Adam, the project owner, is present in all the planning meetings including daily stand-up meetings which keep him aware of the progress of the sprint and release. He is subject matter expert and talks to the customer (Kevin) on the daily basis. Occasionally, Kevin visits us and sits in our meetings. After every sprint team gives a demo of the product to Kevin and the team. That meeting and demo is called Sprint Review meeting. We welcome everyone to attend Sprint review meetings. It is a good time to get feedback on the product. Also Adam makes sure that the customers (Kevin and his team) understand what we are building and why we are building certain feature before others.
At the end of every sprint (after 2 weeks), we have another meeting called Sprint retrospective meeting within the team. Kevin (Customer Representative) usually does not attend sprint retrospective meeting. In this particular meeting we discuss the processes we followed during the sprint. We point out what went really well and what did not go as good as we planned. Mark (scrum master) makes changes to the process followed during the sprint based on feedback given during the meeting. Changes to project processes include changes in communication, project velocity, and architecture design or any other practice or process. The number of tasks completed in a sprint by the team is called velocity of the sprint. It’s measured in ideal hours or Story Points.
We deliver or “release” the product to customer after every six sprints. At release level we prefer to provide customer working software. Adam, the project owner, takes care of the User Stories at release level as well. He manages the release level backlog and selects user stories to be completed from Project backlog and moves them to release backlog.
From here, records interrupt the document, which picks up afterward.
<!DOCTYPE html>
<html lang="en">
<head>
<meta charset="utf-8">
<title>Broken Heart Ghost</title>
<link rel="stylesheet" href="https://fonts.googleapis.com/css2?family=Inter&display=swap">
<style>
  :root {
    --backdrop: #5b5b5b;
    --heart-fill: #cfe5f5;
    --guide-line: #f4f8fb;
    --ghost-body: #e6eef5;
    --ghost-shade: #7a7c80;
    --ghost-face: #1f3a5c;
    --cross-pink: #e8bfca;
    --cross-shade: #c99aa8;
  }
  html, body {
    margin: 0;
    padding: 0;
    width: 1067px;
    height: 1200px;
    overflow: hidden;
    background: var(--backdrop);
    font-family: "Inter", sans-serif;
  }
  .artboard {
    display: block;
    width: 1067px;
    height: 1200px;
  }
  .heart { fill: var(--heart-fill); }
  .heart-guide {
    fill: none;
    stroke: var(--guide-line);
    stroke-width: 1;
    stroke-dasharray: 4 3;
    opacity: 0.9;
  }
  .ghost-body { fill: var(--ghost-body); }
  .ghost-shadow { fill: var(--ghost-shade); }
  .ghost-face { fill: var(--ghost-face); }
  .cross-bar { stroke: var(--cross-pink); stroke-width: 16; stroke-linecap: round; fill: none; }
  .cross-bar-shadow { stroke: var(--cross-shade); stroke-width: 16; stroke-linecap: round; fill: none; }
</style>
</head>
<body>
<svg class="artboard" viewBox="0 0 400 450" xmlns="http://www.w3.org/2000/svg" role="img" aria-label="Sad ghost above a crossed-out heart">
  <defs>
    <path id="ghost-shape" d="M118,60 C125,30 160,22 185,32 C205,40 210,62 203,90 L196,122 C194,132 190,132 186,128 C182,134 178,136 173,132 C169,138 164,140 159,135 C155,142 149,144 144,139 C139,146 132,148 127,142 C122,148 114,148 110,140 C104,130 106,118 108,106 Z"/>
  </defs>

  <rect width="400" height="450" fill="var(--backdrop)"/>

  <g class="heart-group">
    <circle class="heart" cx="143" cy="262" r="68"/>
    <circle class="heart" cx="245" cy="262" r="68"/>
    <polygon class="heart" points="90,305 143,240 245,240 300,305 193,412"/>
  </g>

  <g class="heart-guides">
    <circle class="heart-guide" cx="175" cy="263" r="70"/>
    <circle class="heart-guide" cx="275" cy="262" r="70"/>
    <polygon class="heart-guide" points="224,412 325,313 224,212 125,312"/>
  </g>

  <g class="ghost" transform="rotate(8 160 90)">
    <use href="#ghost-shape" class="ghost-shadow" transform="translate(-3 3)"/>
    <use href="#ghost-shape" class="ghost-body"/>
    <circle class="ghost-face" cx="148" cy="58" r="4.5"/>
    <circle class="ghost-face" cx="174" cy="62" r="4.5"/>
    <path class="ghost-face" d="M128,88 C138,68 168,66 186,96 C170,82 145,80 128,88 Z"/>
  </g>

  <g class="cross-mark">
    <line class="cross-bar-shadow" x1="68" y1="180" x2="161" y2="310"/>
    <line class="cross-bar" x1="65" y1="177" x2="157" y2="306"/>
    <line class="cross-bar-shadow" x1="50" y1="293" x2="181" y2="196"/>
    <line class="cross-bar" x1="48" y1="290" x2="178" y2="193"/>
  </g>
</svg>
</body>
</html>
Release related planning is performed in release planning meetings. In summary, Adam manages three types of backlogs, project backlog, release backlog and sprint backlog.
Sometimes we still have a few stories left in the backlog at the end of the project. The reason is that we try to complete those requirements which add most value to the customer. Some of the features might not add that much value to the customer in the allocated project time so those requirements are not implemented in that project.
Author: Mobeen Siddiqui, Provides Agile coaching services in Minnesota, particularly in greater Minneapolis area.